Executive Summary: On September 11, 2014, the Occupational Safety and Health Administration (OSHA) announced a final rule changing the list of establishments required to keep records and reporting of work-related injuries. The new rule goes into effect January 1, 2015.
Changing List of Establishments Required to Keep Records
The rule introduces a new classification system to determine which employers with 11 or more employees must maintain injury and illness records. OSHA is moving from classifying industries by the Standard Industrial Classification (SIC) to the North American Industry Classification System (NAICS).
Under the new classification system, some employers previously required to keep records no longer will have to do so. Other employers previously exempted from doing so now will have to keep records. Under the rule, approximately 220,000 new establishments employing 5.5 million employees must now keep records. Among the industries that must start keeping records are automotive dealers, bakeries, building material and supplies dealers, beer, wine and liquor stores, and museums. A list of industries that include establishments that are newly required to keep records is available here A list of industries that include establishments that are newly partially exempt from keeping records is available here.
Employers required to keep records of occupational injuries and illnesses at their establishments must keep the following:
- OSHA Form 300 - Employers must record each recordable employee injury and illness on this form which is the "Log of Work-Related Injuries and Illnesses";
- OSHA Form 301 - This "Injury and Illness Incident Report" provides additional details about each case recorded on the 300 Log; and

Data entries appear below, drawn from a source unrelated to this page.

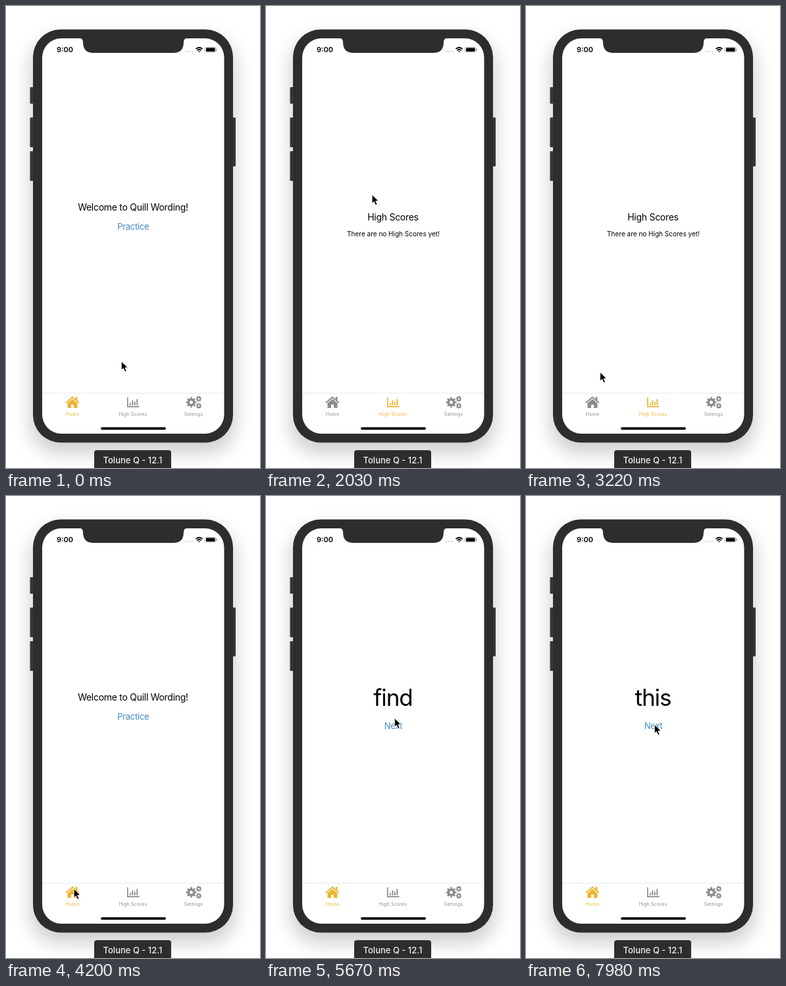
Recreate the animation shown at these times as an HTML page. Size 386 by 700 pixels, loop 8 s.

```html
<!DOCTYPE html>
<html lang="en">
<head>
<meta charset="utf-8">
<title>Reading practice demo</title>
<style>
  html, body { margin: 0; width: 100%; height: 100%; overflow: hidden; background: #fff; }
  svg { display: block; width: 386px; height: 700px; }
  text { font-family: Inter, Roboto, sans-serif; text-anchor: middle; }
  .body { fill: #2d2d2d; }
  .title { font-size: 14px; letter-spacing: -.02em; }
  .link { font-size: 13px; letter-spacing: -.02em; fill: #4189c2; }
  .word { font-size: 35px; letter-spacing: -.03em; }
  .tab { fill: #8b8b8b; stroke: #8b8b8b; }
  .tab.active { fill: #ecb530; stroke: #ecb530; }
  .tab text { font-size: 7px; letter-spacing: .03em; stroke: none; }
  .line { fill: none; }
  .solid { stroke: none; }
</style>
</head>
<body>
<svg viewBox="0 0 386 700">
  <defs>
    <filter id="blur" x="-30%" y="-20%" width="160%" height="140%"><feGaussianBlur stdDeviation="14"/></filter>
    <g id="cog" class="line">
      <circle r="4.3" stroke-width="3.6"/>
      <circle r="6.8" stroke-width="2.2" pathLength="16" stroke-dasharray="1" stroke-dashoffset=".5"/>
    </g>
  </defs>

  <!-- phone -->
  <rect x="37" y="48" width="312" height="630" rx="44" opacity=".19" filter="url(#blur)"/>
  <g fill="#363636">
    <rect x="36.5" y="123" width="6" height="25" rx="1"/>
    <rect x="36.5" y="169" width="6" height="45" rx="1"/>
    <rect x="36.5" y="220" width="6" height="45" rx="1"/>
    <rect x="343" y="169" width="6" height="74" rx="1"/>
  </g>
  <rect class="body" x="41" y="35.500" width="304" height="626" rx="42"/>
  <rect x="55" y="49" width="276.500" height="599" rx="29" fill="#fff"/>
  <path class="body" d="M111 48.500q6 .5 6 6c0 11 5 16.500 16 16.500h121c11 0 16-5.500 16-16.500q0-5.500 6-6z"/>

  <!-- status bar -->
  <text x="89.500" y="70" font-size="11" font-weight="600">9:00</text>
  <path d="M272.500 69h12" stroke="#c4c4c4" stroke-width="1.500" stroke-dasharray="2 1.300"/>
  <g fill="none" stroke="#000" stroke-width="1.700">
    <path d="M288.500 65.200q5-4.400 10 0"/>
    <path d="M290.400 67.300q3.100-2.600 6.200 0"/>
    <path d="M292.500 69.300h2" stroke-width="1.400"/>
  </g>
  <rect x="302.500" y="62.500" width="16.500" height="7.500" rx="2" fill="none" stroke="#999" stroke-width=".8"/>
  <rect x="304" y="63.600" width="13.600" height="5.300" rx="1"/>
  <path d="M320.300 65v2.500" stroke="#888"/>

  <!-- pages -->
  <g id="home">
    <text class="title" x="193" y="309.500">Welcome to Quill Wording!</text>
    <text class="link" x="193.300" y="339.300" id="practice">Practice</text>
  </g>
  <g id="scores">
    <text class="title" x="193" y="324.500">High Scores</text>
    <text x="193.500" y="349" font-size="10">There are no High Scores yet!</text>
  </g>
  <g id="reading">
    <text class="word" x="193" y="317.500" id="word"></text>
    <text class="link" x="193.500" y="352.500" id="next">Next</text>
  </g>

  <!-- tab bar -->
  <path d="M55 586.500h276.500" stroke="#e8e8e8"/>
  <g class="tab" id="homeTab">
    <path class="line" d="M91 601.300L101 592.800L111 601.300" stroke-width="2"/>
    <path class="solid" d="M93.500 601.800L101 595.500L108.500 601.800V609H103V604H99V609H93.500zM105.800 592.300H108.500V598L105.800 595.800z"/>
    <text x="101" y="621">Home</text>
  </g>
  <g class="tab" id="scoresTab">
    <path class="line" d="M184.800 593V607.200H202.500" stroke-width="1.700"/>
    <path class="line" d="M188.800 601.500V605M192.300 597.500V605M195.800 599.500V605M199.300 595.500V605" stroke-width="1.900"/>
    <text x="193" y="621">High Scores</text>
  </g>
  <g class="tab">
    <use href="#cog" x="281.500" y="600.500"/>
    <use href="#cog" transform="translate(293 595.200) scale(.55)"/>
    <use href="#cog" transform="translate(293 605.800) scale(.55)"/>
    <text x="285.200" y="621">Settings</text>
  </g>
  <rect x="144" y="638.200" width="99" height="3.800" rx="1.900"/>

  <!-- device label -->
  <rect class="body" x="134" y="673" width="117" height="40" rx="4"/>
  <text x="192.500" y="692.500" font-size="13" font-weight="500" fill="#f2f2f2">Tolune Q - 12.1</text>

  <!-- pointer -->
  <g id="pointer">
    <circle id="ring" cy=".9" r="21.300" fill="none" stroke="#000" stroke-width="1.600"/>
    <path d="M.3 .3V13.800L3.400 11L5.700 16.300L8.200 15.200L5.900 10.100L10.100 9.900z" stroke="#fff" stroke-width=".9" stroke-linejoin="round"/>
  </g>
</svg>
<script>
const LOOP = 8000, STEP = 70;
const RELEASE = 2 * STEP; // from press to release
const FADE = 5 * STEP;
const el = id => document.getElementById(id);
const clamp = (v, low, high) => Math.min(high, Math.max(low, v));
const smooth = k => k * k * (3 - 2 * k);
const show = (id, on) => el(id).style.display = on ? '' : 'none';

// Resting points the pointer travels between.
const start = { x: 175, y: 538 };
const homeTab = { x: 101, y: 600 };
const scoresTab = { x: 192, y: 600 };
const practice = { x: 195, y: 335 };
const next = { x: 195, y: 346 };

// Quick laps around the empty score list.
function lap(t) {
  const angle = 2 * Math.PI * (clamp(t, 1820, 2870) - 2030) / 530 - 1.8;
  return { x: 184 + 102 * Math.cos(angle), y: 338 + 54 * Math.sin(angle) };
}

const moves = [
  { from: 350, to: 630, goal: () => scoresTab },
  { from: 1260, to: 1820, goal: lap },
  { from: 3010, to: 3310, goal: () => homeTab },
  { from: 4130, to: 4970, goal: () => practice },
  { from: 5600, to: 5950, goal: () => next }
];

const clicks = [
  { at: 770, page: 'scores' },
  { at: 3570, page: 'home' },
  { at: 5040, page: 'reading', word: 'find' },
  { at: 6090, page: 'reading', word: 'way' },
  { at: 6860, page: 'reading', word: 'had' },
  { at: 7630, page: 'reading', word: 'this' }
];

function pointerAt(t) {
  return moves.reduce((pos, { from, to, goal }) => {
    const k = smooth(clamp((t - from) / (to - from), 0, 1));
    const end = goal(t);
    return { x: pos.x + (end.x - pos.x) * k, y: pos.y + (end.y - pos.y) * k };
  }, start);
}

const lastClick = t => clicks.filter(c => c.at <= t).pop();

function draw(t) {
  const { x, y } = pointerAt(t);
  el('pointer').setAttribute('transform', `translate(${x} ${y})`);

  const sincePress = t - (lastClick(t)?.at ?? -Infinity);
  show('ring', sincePress < RELEASE);

  const { page, word = '' } = lastClick(t - RELEASE) || { page: 'home' };
  for (const id of ['home', 'scores', 'reading']) show(id, id === page);
  el('scoresTab').classList.toggle('active', page === 'scores');
  el('homeTab').classList.toggle('active', page !== 'scores');
  el('word').textContent = word;

  // A pressed link dims and recovers.
  const dim = Math.sin(Math.PI * clamp(sincePress / FADE, 0, 1));
  el('practice').style.opacity = el('next').style.opacity = 1 - dim / 2;
}

const began = performance.now();
function frame(now) {
  const t = Math.max(0, now - began) % LOOP;
  draw(Math.floor(t / STEP) * STEP);
  requestAnimationFrame(frame);
}
draw(0);
requestAnimationFrame(frame);
</script>
</body>
</html>
```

- OSHA Form 300A - This "Summary of Work-Related Injuries and Illnesses" is a summary report of all injuries and illnesses that employers must prepare at the end of each year and post in a visible location in the workplace from February 1 through April 30.
OSHA Forms 300 and 301 must be completed within seven calendar days of the time of a recordable fatality, injury or illness occurred. It is recordable if one or more of the following results from the work-related injury or illnesses: death; one or more lost workdays; restriction of work or motion; loss of consciousness; transfer to another job; medical treatment (other than first aid); or diagnosis of a significant injury or illness.
OSHA recently has put two tools on its website to help employers comply with the recordkeeping requirements. They are available at http://www.osha.gov/recordkeeping/index.html.
Reporting of Work-Related Injuries
The second major component of the rule establishes new requirements for when employers must report certain serious injuries to OSHA. All employers covered by OSHA, including those exempt from maintaining injury and illness records, are required to comply with OSHA's reporting requirements.
Employers must report to OSHA each fatality resulting from a work-related accident within eight hours of death. Employers must report to OSHA each in-patient hospitalization, each amputation and each loss of an eye resulting from a work-related incident within 24 hours. In-patient hospitalization is defined as a formal admission to the in-patient service of a hospital or clinic for care or treatment. If employers do not learn about the fatality, in-patient hospitalization, amputation or loss of an eye when the event happens, they must report to OSHA within the specified time after a report of the incident to the employers or one of their agents.
Employers will have three options for reporting the fatality, in-patient hospitalization, amputation or loss of an eye:
- by telephone or in person to the OSHA Area Office that is nearest to the site of the incident;
- by telephone to the OSHA toll-free central telephone number, 1-800-321-OSHA (1-800-321-6742; or
- by electronic submission using the fatality/injury/illness reporting application located on OSHA's website at www.osha.gov.
Reports of these serious injuries and fatalities will be posted on OSHA's website.